Gold: Well it's agnostic in the sense that really, the technology can process a natural language input. That could be from a text, that could from something that was keyed in, it could be through a technology that did a voice of text translation. That's out there so we can support those technologies. But the essence of it is that the input itself is unstructured right, so it's in our native language. And what's interesting about that is that it's not voice recognition.
We've all been on those voice recognition systems, pounding on the zero key yelling "agent, agent, agent."
This Watson technology is very different in the sense that it actually understands the nuances -- the colloquialisms, the idiosyncrasies of the human language.
We don't really think about the way we talk to each other as illogical, but at least in a historical frame of reference to computerization it is, right. In English, we say things like "houses burn up as they burn down," right. And that's counterintuitive. And you know we say things like "noses run and feet smell." You look at a classical definition and you wouldn't uphold that.
So when I talk about this natural language capability, it's really in and of itself quite an accomplishment. And that's a part of Watson. But its only one dimension, right. That by itself is interesting, but then to literally be able to read context ...
We live in a world where there's an information deluge right. 90% of the world's data was created in the last two years, 80% of that's unstructured, and it's not just blogs and tweets and posts, it's information that's been captured and stored away in recordings, surveys and forums. I mean how often do I call a vendor and hear, "this call is being recorded for quality purposes." I can't help but wonder "what do they do with that recording?"
Imagine now if you transcribe it, and literally a system can learn from that experience, can learn from that interaction with the consumer and get smarter -- which is the third part of Watson. It learns -- so unlike a typical conventional system that we know today that's programmatic in nature since the '50s, that's what we've known in computing, it's programmatic systems. They're driven by logic, they're driven by rules based on structured data. Now remove those barriers and imagine a system that learns. It gets smarter with each interaction, with each outcome. With each new piece of information, it's getting progressively more insightful and I always think about this in the context of today.

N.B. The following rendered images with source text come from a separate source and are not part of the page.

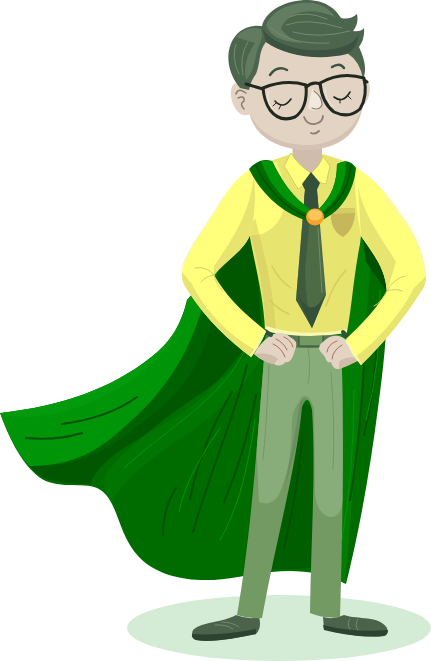
<!DOCTYPE html>
<html lang="en">
<head>
<meta charset="utf-8">
<title>Office hero in a green cape</title>
<style>
:root {
  --ground: #d4ebd5;
  --cape: #006c00; --cape-light: #009408; --cape-bright: #08a012; --cape-dark: #005000; --cape-mid: #007c04;
  --shirt: #ffff7c; --shirt-shade: #e8e470; --shirt-deep: #d6cd62; --shirt-line: #f8f7b4; --pocket: #c5b75a;
  --trousers: #739a63; --trousers-light: #88ad7b; --trousers-dark: #56784d;
  --tie: #4d6b45; --tie-dark: #34503a;
  --skin: #e2d3c3; --skin-shade: #cfbcab; --skin-line: #8d7d70; --skin-light: #f2e8de;
  --hair: #4c664d; --hair-dark: #3b5340; --hair-light: #728c70;
  --frame: #20281f; --shoe: #4a634a; --shoe-dark: #2d4331;
  --clasp: #f5a32a; --clasp-light: #ffc45c;
}
html, body { margin: 0; background: #fff; overflow: hidden; }
svg { display: block; width: 431px; height: 661px; }
.line { fill: none; stroke-linecap: round; stroke-linejoin: round; }
</style>
</head>
<body>
<svg viewBox="0 0 431 661" role="img" aria-label="Smiling man in glasses, shirt and tie standing with hands on hips in a green hero cape">
  <defs>
    <clipPath id="cape-shape">
      <path d="M252 230C228 254 205 278 187 300C181 325 171 342 150 358C112 388 62 406 0 413C8 435 20 462 39 477C56 490 83 482 97 488C119 498 116 533 139 557C161 580 201 584 238 577C271 571 310 565 346 584C360 528 370 470 378 408C386 350 390 302 384 264C378 250 370 242 358 232Z"/>
    </clipPath>
    <clipPath id="trouser-shape">
      <path d="M266 335H341C344 420 343 520 340 617Q325 619 310 613C311 540 316 470 312 410Q308 391 302 407C296 470 276 540 262 618Q249 619 237 615C252 530 258 430 266 335Z"/>
    </clipPath>
    <clipPath id="tie-shape"><path d="M305 190H317L326 295L312 328L296 300Z"/></clipPath>
  </defs>

  <ellipse id="ground" cx="279" cy="628" rx="152" ry="33" fill="var(--ground)"/>

  <g id="cape" clip-path="url(#cape-shape)">
    <rect y="220" width="431" height="380" fill="var(--cape)"/>
    <path d="M187 300C181 325 171 342 150 358C112 388 62 406 0 413C8 435 20 458 30 466C92 468 118 440 148 418C190 386 206 352 212 316L222 262Z" fill="var(--cape-light)"/>
    <path d="M30 466C80 466 104 446 132 420C168 388 190 350 202 308L222 262L254 228L262 330C240 350 222 384 186 410C142 440 104 452 90 484C64 484 40 482 30 466Z" fill="var(--cape-dark)" opacity=".75"/>
    <path d="M187 300C176 350 140 384 76 408C50 416 24 420 4 414L0 404L150 350Z" fill="var(--cape-bright)" opacity=".55"/>
    <path d="M255 345C232 380 176 404 128 450C106 470 96 482 112 504C122 478 152 458 190 432C224 408 246 384 262 356Z" fill="var(--cape-mid)" opacity=".6"/>
    <path d="M358 232L372 242C364 350 356 460 345 584L338 580L340 340Z" fill="var(--cape-mid)"/>
    <path d="M362 234L390 262L387 292L366 262Z" fill="var(--cape-dark)"/>
    <path d="M300 400L316 410L312 568L266 570Z" fill="var(--cape-dark)" opacity=".55"/>
    <g class="line" stroke="var(--cape-dark)" stroke-width="2">
      <path d="M26 438Q55 441 82 433M62 424Q108 418 137 397"/>
      <path d="M176 488Q163 508 163 535M232 392Q201 444 190 499M247 365C232 425 213 462 193 532M256 395Q244 456 224 502"/>
      <path d="M377 340Q375 390 364 435M364 366Q360 440 350 500M302 440Q296 500 284 548"/>
    </g>
    <g class="line" stroke="var(--cape-light)" stroke-width="1">
      <path d="M247 346C222 400 172 424 124 468M220 428Q186 476 179 512M255 420Q244 500 220 540M380 290Q382 360 366 420M354 390Q354 470 342 540"/>
    </g>
  </g>

  <g id="shoes">
    <path id="left-shoe" d="M193 630C203 621 222 623 236 615Q249 620 259 617Q262 628 256 634C240 637 215 643 196 640Q190 637 193 630Z" fill="var(--shoe)"/>
    <path d="M192 634Q222 636 256 629V634C236 638 212 643 196 640Q191 638 192 634Z" fill="var(--shoe-dark)"/>
    <path id="right-shoe" d="M323 617Q333 620 344 615C358 620 379 615 387 628Q389 634 384 636C363 638 342 634 324 629Z" fill="var(--shoe)"/>
    <path d="M323 625Q354 633 388 630Q388 635 384 636C362 638 341 634 324 630Z" fill="var(--shoe-dark)"/>
    <path class="line" d="M215 625Q226 624 233 629M222 622Q232 622 239 627M350 619Q346 624 350 629M358 619Q354 625 358 630" stroke="var(--hair-light)" stroke-width="1"/>
  </g>

  <g id="trousers" clip-path="url(#trouser-shape)">
    <rect x="230" y="330" width="120" height="292" fill="var(--trousers)"/>
    <path d="M262 330H345L343 500Q341 518 330 517Q317 514 315 494L314 408Q307 389 300 400C294 446 287 476 279 495Q270 507 259 502L256 440Z" fill="var(--trousers-light)"/>
    <path d="M292 420Q294 402 306 398L303 420L284 492Q292 454 292 420Z" fill="var(--trousers-dark)" opacity=".35"/>
    <path class="line" d="M269 365Q267 420 263 460M331 372Q335 420 333 470M308 348Q311 368 308 384" stroke="var(--trousers)" stroke-width="1"/>
    <path d="M266 334H342V346Q304 351 266 344Z" fill="var(--trousers-dark)"/>
    <path d="M299 335H323V346H299Z" fill="var(--trousers)" stroke="var(--tie-dark)" stroke-width="1"/>
  </g>

  <g id="shirt">
    <path d="M249 170Q276 158 292 154H322Q340 158 358 168Q366 205 360 244C353 280 352 306 347 332Q305 339 265 331C264 296 254 262 249 232Z" fill="var(--shirt-shade)"/>
    <path d="M254 168L276 162C292 194 287 224 262 234L249 236Z" fill="var(--shirt)"/>
    <path d="M249 230C258 260 264 290 266 331L276 333C274 290 264 252 255 218Z" fill="var(--shirt-deep)" opacity=".55"/>
    <path d="M266 326Q304 338 347 329V333Q304 340 265 331Z" fill="var(--shirt-line)"/>
    <path d="M331 209L355 208Q356 228 343 237Q329 230 331 209Z" fill="var(--pocket)"/>
    <path d="M331 209L355 208V213L331 214Z" fill="var(--shirt-deep)"/>
    <path class="line" d="M346 270Q334 282 326 306M272 266Q279 280 291 288M270 300Q277 309 289 314" stroke="var(--shirt-deep)" stroke-width="1.5"/>
  </g>

  <g id="hands" fill="var(--skin)">
    <path d="M254 354C259 345 266 337 276 333Q284 332 290 337Q298 341 296 347L293 356Q290 363 286 362Q280 368 274 364Q263 362 254 354Z"/>
    <path d="M361 359C356 347 348 339 339 336Q330 335 324 341Q317 346 320 351L325 357Q327 364 331 362Q333 370 339 369Q349 365 361 359Z"/>
    <path d="M254 354Q270 352 278 359L274 364Q263 362 254 354Z" fill="var(--skin-shade)"/>
    <path d="M361 359Q346 355 339 362V369Q349 366 361 359Z" fill="var(--skin-shade)"/>
    <path class="line" d="M276 339Q284 343 287 350M273 344Q282 348 285 357M284 337Q291 340 293 347M337 341Q328 344 327 352M342 345Q333 350 332 359" stroke="#b66d59" stroke-width="1"/>
    <path class="line" d="M265 331L271 335M343 332L348 337" stroke="var(--tie-dark)" stroke-width="4"/>
  </g>

  <g id="sleeves">
    <path d="M254 167C236 176 225 194 214 212C202 232 187 248 182 270Q180 280 188 291C207 320 228 340 251 357Q261 345 266 331C246 315 227 298 214 275C226 260 246 250 251 232Q258 200 254 167Z" fill="var(--shirt)"/>
    <path d="M182 272Q181 282 188 291C207 320 228 340 251 357L256 350C228 336 202 306 192 284Z" fill="var(--shirt-shade)"/>
    <path d="M254 176C250 205 243 225 214 266V275C226 260 246 250 251 232Q257 204 254 176Z" fill="var(--shirt-shade)"/>
    <path d="M355 167C378 180 390 199 404 218C416 235 424 252 426 275Q427 284 420 293C403 320 382 345 361 365Q350 354 346 339C363 323 377 308 387 291C385 268 374 255 361 236Q354 200 355 167Z" fill="var(--shirt)"/>
    <path d="M426 276Q427 284 420 293C403 320 382 345 361 365L355 357C381 339 404 308 414 288Z" fill="var(--shirt-shade)"/>
    <path d="M358 186C363 214 380 236 396 262L387 291C385 268 374 255 361 236Z" fill="var(--shirt-shade)"/>
    <g class="line" stroke="var(--shirt-deep)" stroke-width="1">
      <path d="M214 275Q207 266 195 268M214 275Q206 276 201 282M214 275Q216 284 223 291M387 291Q393 279 405 276M387 291Q396 288 402 291M387 291Q382 302 374 306"/>
    </g>
    <path class="line" d="M183 265C192 242 210 222 224 196M251 356L265 332M384 197C406 220 422 246 425 272M346 341L361 364" stroke="var(--shirt-line)" stroke-width="1.5"/>
  </g>

  <g id="neck">
    <path d="M292 140H322V162L311 174L293 162Z" fill="var(--skin-shade)"/>
    <path id="collar" d="M291 153Q298 165 311 173Q320 166 323 156L330 166L326 184Q319 184 312 174Q306 185 298 189L284 166Z" fill="var(--shirt)" stroke="var(--shirt-deep)" stroke-width="1"/>
  </g>

  <g id="tie">
    <path d="M305 190H317L326 295L312 328L296 300Z" fill="var(--tie)"/>
    <g clip-path="url(#tie-shape)">
      <path d="M304 190H312L307 250Q302 285 312 328L295 300Z" fill="var(--tie-dark)" opacity=".6"/>
      <path d="M296 290Q311 324 326 292L312 330Z" fill="var(--tie-dark)"/>
      <path d="M303 190H319V214L304 208Z" fill="var(--tie-dark)"/>
    </g>
    <path d="M311 172L320 183L316 192H306L302 184Z" fill="var(--tie-dark)"/>
    <path class="line" d="M318 228L322 292" stroke="var(--hair-light)" stroke-width="1"/>
  </g>

  <g id="cape-collar">
    <path d="M249 169Q260 157 272 161C281 180 294 199 310 209L307 221C284 213 262 196 249 169Z" fill="var(--cape)"/>
    <path d="M261 161L272 161C281 180 294 199 310 209L308 214C286 204 270 186 261 161Z" fill="var(--cape-light)"/>
    <path d="M337 164Q349 157 356 168C354 190 342 211 322 220L319 209C332 196 337 182 337 164Z" fill="var(--cape)"/>
    <path d="M337 164L346 161C346 184 338 201 320 214L319 209C332 196 337 182 337 164Z" fill="var(--cape-light)"/>
    <path class="line" d="M256 166Q274 202 305 216M351 166Q348 196 324 214" stroke="var(--cape-dark)" stroke-width="1.5"/>
    <ellipse cx="315" cy="217" rx="9" ry="8.5" fill="var(--clasp)"/>
    <ellipse cx="315" cy="215" rx="7" ry="5.5" fill="var(--clasp-light)"/>
  </g>

  <g id="head">
    <path id="ears" d="M252 88Q240 77 233 85C227 94 234 112 243 115Q250 116 254 111ZM360 80Q369 76 370 88Q370 101 361 107Z" fill="var(--skin)"/>
    <path class="line" d="M246 93Q238 87 236 94M238 98Q245 95 244 101Q239 104 244 109" stroke="var(--skin-line)" stroke-width="1.5"/>
    <path id="face" d="M248 78C254 55 262 43 277 34L348 42C361 57 366 75 364 98C362 125 347 142 323 148C299 153 274 147 260 133C248 121 245 99 248 78Z" fill="var(--skin)"/>
    <path d="M249 112C260 139 291 148 319 144C342 139 356 126 362 108C358 131 344 144 323 148C299 153 274 147 260 133Q252 124 249 112Z" fill="var(--skin-shade)" opacity=".7"/>
    <g id="hair">
      <path d="M240 88C225 70 225 47 237 34Q247 24 262 26C266 10 286 0 308 0C328 1 336 10 341 18Q350 20 357 14Q359 24 353 31Q361 32 364 28Q365 39 359 47C365 60 367 70 363 79Q360 61 347 53C320 60 286 56 266 42C258 52 261 62 256 74Q251 80 249 90Z" fill="var(--hair)"/>
      <path d="M262 27C270 46 314 57 345 46Q355 42 359 34Q357 49 347 54C319 61 285 56 266 42Z" fill="var(--hair-dark)"/>
      <path d="M236 37Q247 25 261 29Q264 36 258 48C254 60 255 70 246 80Q242 61 255 43Q244 40 236 37Z" fill="var(--hair-light)" opacity=".55"/>
      <path d="M266 25C274 7 296 1 314 3Q328 6 335 17C309 5 286 13 281 29Q289 40 304 43Q272 42 266 25Z" fill="var(--hair-light)" opacity=".6"/>
      <path class="line" d="M270 27Q288 45 329 43M289 17Q306 10 327 19M286 25Q307 17 342 28M293 32Q319 39 350 31M236 44Q231 58 239 74M248 42Q239 56 243 75" stroke="var(--hair-light)" stroke-width="1"/>
    </g>
    <path class="line" d="M270 75Q277 65 287 70M332 67Q340 62 344 68" stroke="var(--hair-dark)" stroke-width="2.5"/>
    <g id="closed-eyes" class="line" stroke="var(--frame)" stroke-width="1.6">
      <path d="M275 101Q283 110 291 99M334 97Q343 104 350 92"/>
      <path d="M276 103L273 106M281 105L279 109M340 100V103M348 96L351 99" stroke-width="1"/>
    </g>
    <path d="M312 89C320 91 323 101 321 108Q314 113 308 108Z" fill="var(--skin-light)"/>
    <path class="line" d="M314 91Q322 96 322 105Q319 111 312 108" stroke="var(--skin-line)" stroke-width="1.2"/>
    <path class="line" d="M304 117Q307 125 315 124Q323 122 323 116" stroke="var(--skin-line)" stroke-width="1.8"/>
    <path class="line" d="M311 133Q315 135 319 131" stroke="var(--skin-line)" stroke-width="1.8"/>
    <g id="glasses" class="line" stroke="var(--frame)" stroke-width="3">
      <path d="M263 88Q285 79 306 85Q308 108 295 117Q280 123 270 110Q264 101 263 88Z"/>
      <path d="M320 83Q341 71 364 78Q368 96 360 109Q349 119 334 112Q322 103 320 83Z"/>
      <path d="M306 87Q313 81 320 84M263 89L246 84M364 80L367 82"/>
      <path d="M268 92Q266 104 276 112M325 88Q325 100 334 107" stroke="var(--skin-light)" stroke-width="1"/>
    </g>
  </g>
</svg>
</body>
</html>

If I use a piece of software and it doesn't work as designed or it doesn't have the capability that would be beneficial, I would have to wait until the next version or the next release. And then it may or may not be addressed. With Watson, it's progressively advancing every time there's an interaction. And again, it's learning based on behavior, based on activity, and it turns out that that's a very important distinction as we think about how we as individuals live our lives.
Imagine computers have historically been deterministic right, they've always been looking for the single right answer. Watson has the ability to take in that new data and say, "you know what, I know yesterday I was 90% confident that the world was flat, but today I'm only 84% confident because there's new evidence that would controvert that statement." With further explanation and further use, the system gets smarter right and eventually learns that the world is round. And this happens every single day. In healthcare, finance, law, retail , every industry, things are changing. And we want to be able to take advantage and learn from that.